Review: Memory Almost Full by Paul McCartney

Paul McCartney
Memory Almost Full (MPL Communications Ltd, 2007)

Reviewed by Pedro Blas Gonzalez

In an industry that is shamelessly producer driven, people who are responsible for assembling half-competent groups overnight, and who make dress, spectacle and outrage take center stage -- not music -- Paul McCartney proves the value of being an island of talent in a sea of momentary and fashionable refuse.

In Memory Almost Full, his latest inspiration, all tracks are written and composed by McCartney, in addition to playing all instruments except strings. This album closely resembles the musical and creative energy that he displayed in his two other distinctive solo productions, McCartney, immediately before the formation of Wings and McCartney II, coming on the heels of the breakup of that memorable group.

The 13 tracks that make up this album revolve around the theme of the passage of time and ageing. These themes find sublime, poetic expression especially on songs like: “Ever Present Past,” “You Tell Me,” “That Was Me,” “Feet in the Clouds,” “House of Wax” and “The End of the End.” These songs are evocative of the meaning of the album’s title, Memory Almost Full, or what is essentially a reflection on the end of life.

“Dance Tonight” along with “Ever Present Past,” the two signature releases of the album, are both uptempo songs. Characteristic of McCartney’s music, none of these recordings telegraph the punches. Surprise and unpredictability continue to be a staple of his music. The melodies in this album are piano-driven. Even this is interesting, because none of these studio recordings come across as being emblematic of mere rock music. All of the songs accomplish much more than the limitations set by standard rock songs.

For instance, “Dance Tonight” employs a playful mandolin as the dominant instrument and McCartney whistling portions of the catchy melody. “Ever Present Past” is perhaps the best example of his use of guitar riffs. However, refusing to write songs that are moved along by overly aggressive drumming and a frantic tempo, this album is another example of McCartney’s individualistic disregard for the taste of his critics. For the decade that Wings existed, the music press hurled unqualified criticism at the group for not sounding like every other rock group. For his part, McCartney did not tow the line and ended up by creating music that has stood the test of time.

“See Your Sunshine” is a melodic song that displays great interplay of piano and his well respected booming bass, which never exists as mere backdrop rhythm. “Only Mama Knows” begins and ends with beautifully melodic strings. For those looking for a genuinely dyed-in-the-wool rock song, this song will not disappoint.
The acoustic ballad “You Tell Me” is reminiscent of old McCartney downtempo songs. Actually, this song conveys a rather sad quality that bespeaks of the nostalgia of days gone by. “The End of the End” contains some of McCartney’s most pressing lyrics. The song is about how he would like to be remembered. Here, we once again encounter him whistling the melody, as if gentling walking away into some post-mortal realm.

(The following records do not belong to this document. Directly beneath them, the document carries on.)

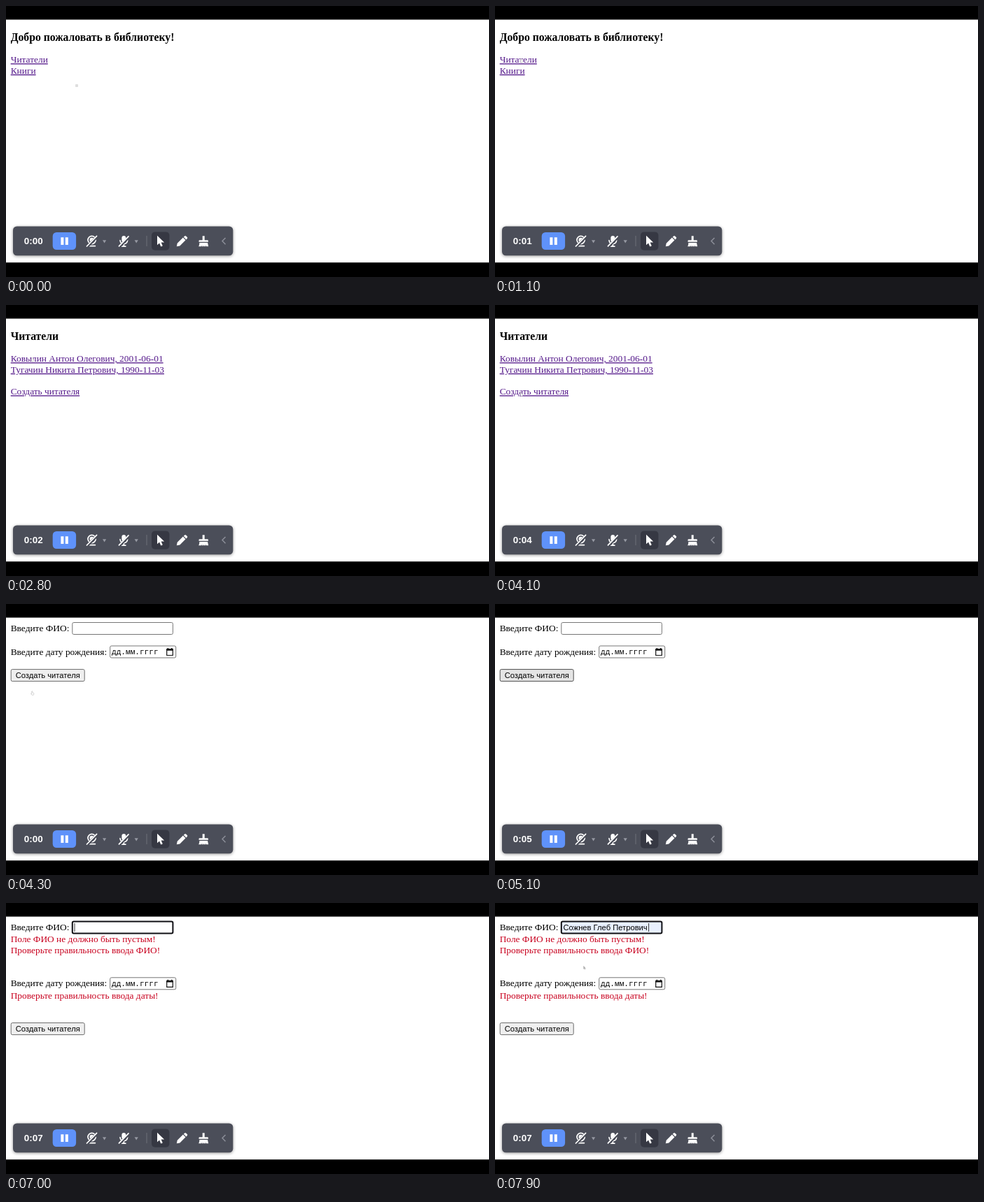
These frames come from a looping animation (690x388 px, 8000 ms). An HTML page:

```html
<!DOCTYPE html>
<html lang="ru">
<head>
<meta charset="utf-8">
<title>Библиотека</title>
<style>
html, body { margin: 0; width: 100%; height: 100%; overflow: hidden; background: #fff; }
svg { display: block; width: 690px; height: 388px; }
text { white-space: pre; font: 13.4px "Liberation Serif", "Times New Roman", serif; fill: #000; }
.head { font-size: 15.7px; font-weight: bold; }
.link { fill: #551a8b; text-decoration: underline; }
.link.active { fill: #e00; }
.err { fill: #c8001e; }
.ui { font: 11.2px "Liberation Sans", Arial, sans-serif; }
.mono { font: 11.1px "Liberation Mono", monospace; }
.field { fill: #fff; stroke: #767676; stroke-width: 1; }
.field.focus { stroke: #101014; stroke-width: 2; }
.field.filled { fill: #e8f0fe; }
.btn { fill: #efefef; stroke: #6b6b6b; }
.btn.hover { fill: #e5e5e5; stroke: #4c4c4c; }
.btn.press { fill: #f5f5f5; stroke: #8a8a8a; }
.bar { filter: drop-shadow(0 1px 2px rgba(0, 0, 0, .4)); }
#clock { font: bold 13.4px "Liberation Sans", Arial, sans-serif; fill: #fff; }
</style>
</head>
<body>
<svg viewBox="0 0 690 388">
  <rect width="690" height="388" fill="#fff"/>

  <g id="home">
    <text class="head" x="6.7" y="49.5">Добро пожаловать в библиотеку!</text>
    <text class="link" id="readers" x="6.7" y="81.2">Читатели</text>
    <text class="link" x="6.7" y="96.9">Книги</text>
  </g>

  <g id="list">
    <text class="head" x="6.7" y="49.5">Читатели</text>
    <text class="link" x="6.7" y="81.2">Ковылин Антон Олегович, 2001-06-01</text>
    <text class="link" x="6.7" y="96.9">Тугачин Никита Петрович, 1990-11-03</text>
    <text class="link" x="6.7" y="128.3">Создать читателя</text>
  </g>

  <g id="form">
    <text x="6.7" y="39">Введите ФИО:</text>
    <rect class="field" id="name" x="94.8" y="26.5" width="143.6" height="17" rx="2"/>
    <text class="ui" id="typed" x="97.5" y="39">Сожнев Глеб Петрович</text>
    <path id="caret" d="M0 29V41" stroke="#222" stroke-width=".9"/>
    <g id="errors">
      <text class="err" x="6.7" y="56.4">Поле ФИО не должно быть пустым!</text>
      <text class="err" x="6.7" y="72.1">Проверьте правильность ввода ФИО!</text>
      <text class="err" x="6.7" y="136.9">Проверьте правильность ввода даты!</text>
    </g>
    <g id="date">
      <text x="6.7" y="72.5">Введите дату рождения:</text>
      <rect class="field" x="148.7" y="60" width="94" height="17" rx="2"/>
      <text class="mono" x="151" y="72.3">дд.мм.гггг</text>
      <path d="M229.7 65.3h8.6v8.2h-8.6z" fill="none" stroke="#111" stroke-width="1.2"/>
      <path d="M229.2 64h9.6v2.7h-9.6zM230.6 63h1.5v2h-1.5zM236 63h1.5v2h-1.5z" fill="#111"/>
    </g>
    <g id="send">
      <rect class="btn" id="btn" x="7.2" y="93.6" width="105" height="17" rx="2"/>
      <text class="ui" x="59.7" y="106" text-anchor="middle">Создать читателя</text>
    </g>
  </g>

  <g id="pointer">
    <rect id="blob" x="-2" y="-2" width="4" height="4" rx=".8" fill="#dedede"/>
    <path id="hand" d="M-.8 1V-2.4q.7-.9 1.2 0V-.5L2 0q.6.3.4 1L1.8 2.8H-.6L-2 .8q.3-.8 1.2.2z" fill="#fff" stroke="#aaa" stroke-width=".5"/>
    <path id="arrow" d="M-1-2.4V2L0 1.2 .7 2.7 1.5 2.3 .9 .9H2z" fill="#aaa" stroke="#bbb" stroke-width=".4"/>
  </g>

  <path d="M0 0H690V19.4H0zM0 367.3H690V388H0z" fill="#000"/>

  <rect class="bar" x="10" y="315.5" width="314.3" height="41.8" rx="5.5" fill="#4b4e59"/>
  <text id="clock" x="25.8" y="341">0:00</text>
  <rect x="66.7" y="324" width="33.4" height="25" rx="5.5" fill="#5f92fa"/>
  <path d="M78.4 331.2h4v10.8h-4zM84.8 331.2h4v10.8h-4z" fill="#fff"/>

  <g fill="none" stroke="#fff" stroke-width="1.7" stroke-linecap="round">
    <circle cx="122.6" cy="335" r="5.6"/>
    <circle cx="122.6" cy="335" r="2.3" fill="#fff"/>
    <path d="M118 343.6h9.4"/>
    <path d="M116 344.6L130 330.4" stroke="#4b4e59" stroke-width="4"/>
    <path d="M115.4 344L129.6 329.4"/>
    <rect x="166.2" y="329.8" width="4.2" height="7.6" rx="2.1" fill="#fff"/>
    <path d="M163 335.5q.4 5 5.3 5t5.3-5M168.3 340.6V344M165.8 344.2h5"/>
    <path d="M162.3 344.4L175.6 331" stroke="#4b4e59" stroke-width="3.6"/>
    <path d="M161.4 343.8L175 329.8"/>
  </g>
  <path d="M138 335.2h5.2l-2.6 4.2zM183.6 335.2h5.2l-2.6 4.2z" fill="#9699a3"/>
  <path d="M201 329V344" stroke="#6e717b"/>

  <rect x="208" y="323.4" width="25.4" height="26.4" rx="5" fill="#363843"/>
  <g fill="#fff">
    <path d="M216 328.8V342.2l3.1-2.7 2.2 5 2.5-1.1-2.2-4.8h4.5z"/>
    <path d="M243.8 344.3l.9-4.5 8.2-8.2 3.6 3.6-8.2 8.2zM253.8 330.7l1.3-1.3q1-.8 2 0l1.7 1.7q.8 1 0 2l-1.3 1.3z"/>
    <path d="M280.7 329.2h3v6h4.2q1 0 1 1v1.6h-13.4v-1.6q0-1 1-1h4.2zM276.4 338.9h11.6l1.2 5.3h-3.1l-.7-2.3v2.3h-2.3v-2.3l-.7 2.3h-2.2v-2.3l-.8 2.3h-4.2q1.2-2.2 1.2-5.3z"/>
  </g>
  <path d="M313.5 332L309 336.6 313.5 341.2" fill="none" stroke="#8b8e98" stroke-width="1.5"/>
</svg>
<script>
const LOOP = 8000, STEP = 100;
const $ = id => document.getElementById(id);
const show = (id, on) => { $(id).style.display = on ? "" : "none"; };
const within = (t, a, b) => t >= a && t < b;
const ease = k => k * k * (3 - 2 * k);

// time, x, y
const path = [
  [0, 101, 114], [900, 37.5, 78], [2800, 37.5, 78], [3600, 37.5, 127.5],
  [4500, 37.5, 127.5], [4800, 50, 104], [5800, 50, 104], [6200, 160, 36],
  [7100, 160, 36], [7400, 127.5, 92.5], [LOOP, 127.5, 92.5]
];

// page loads reset the clock for a moment
const resets = [[2000, 2100], [4200, 4400], [5300, 5400]];

function pointerAt(t) {
  const i = path.findIndex(p => p[0] > t);
  const [t0, x0, y0] = path[i - 1], [t1, x1, y1] = path[i];
  const k = ease((t - t0) / (t1 - t0));
  return [x0 + (x1 - x0) * k, y0 + (y1 - y0) * k];
}

function draw(t) {
  const failed = t >= 5300, filled = t >= 7500;
  show("home", t < 2000);
  show("list", within(t, 2000, 4200));
  show("form", t >= 4200);
  show("errors", failed);
  $("date").setAttribute("transform", `translate(0 ${failed ? 46.8 : 0})`);
  $("send").setAttribute("transform", `translate(0 ${failed ? 78 : 0})`);

  $("readers").classList.toggle("active", within(t, 1600, 1800));
  $("btn").classList.toggle("hover", within(t, 4700, 5300));
  $("btn").classList.toggle("press", within(t, 5000, 5100));
  $("name").classList.toggle("focus", t >= 6700);
  $("name").classList.toggle("filled", filled);
  show("typed", filled);
  show("caret", within(t, 6700, 7200) || filled);
  $("caret").setAttribute("transform", `translate(${filled ? 219.6 : 98} 0)`);

  const [x, y] = pointerAt(t);
  $("pointer").setAttribute("transform", `translate(${x} ${y})`);
  show("pointer", !within(t, 5900, 7200));
  show("blob", t < 900);
  show("hand", within(t, 900, 4700));
  show("arrow", t >= 4700);

  const reset = resets.some(([a, b]) => within(t, a, b));
  $("clock").textContent = "0:0" + (reset ? 0 : Math.floor(t / 1000));
}

const start = performance.now();
function frame(now) {
  const t = Math.max(0, now - start) % LOOP;
  draw(Math.floor(t / STEP) * STEP);
  requestAnimationFrame(frame);
}
draw(0);
requestAnimationFrame(frame);
</script>
</body>
</html>
```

“That Was Me” displays an autobiographical flair, where McCartney is awed by the passing years, from childhood to fame and stardom, and culminating in old age. His bass line in this song is some of his most poignant yet. Jazzy fingering techniques carry this song. “House of Wax,” a quasi-lament, finds him giving his all emotionally.

If forced to choose the most endearing and memorable quality of Memory Almost Full, one would have to say that the lyrics of these songs are some of the most profound and poignant that he has ever composed. This is a moving record that is replete with melodies that will easily become classic McCartney songs. It is also a glaring indictment of just how much talent actually still matters.

Pedro Blas Gonzalez is Associate Professor of Philosophy at Barry University in Miami, Florida. Amongst his intellectual pursuits is his interest in the relationship that exists between subjectivity, self-autonomy and philosophy.

No comments: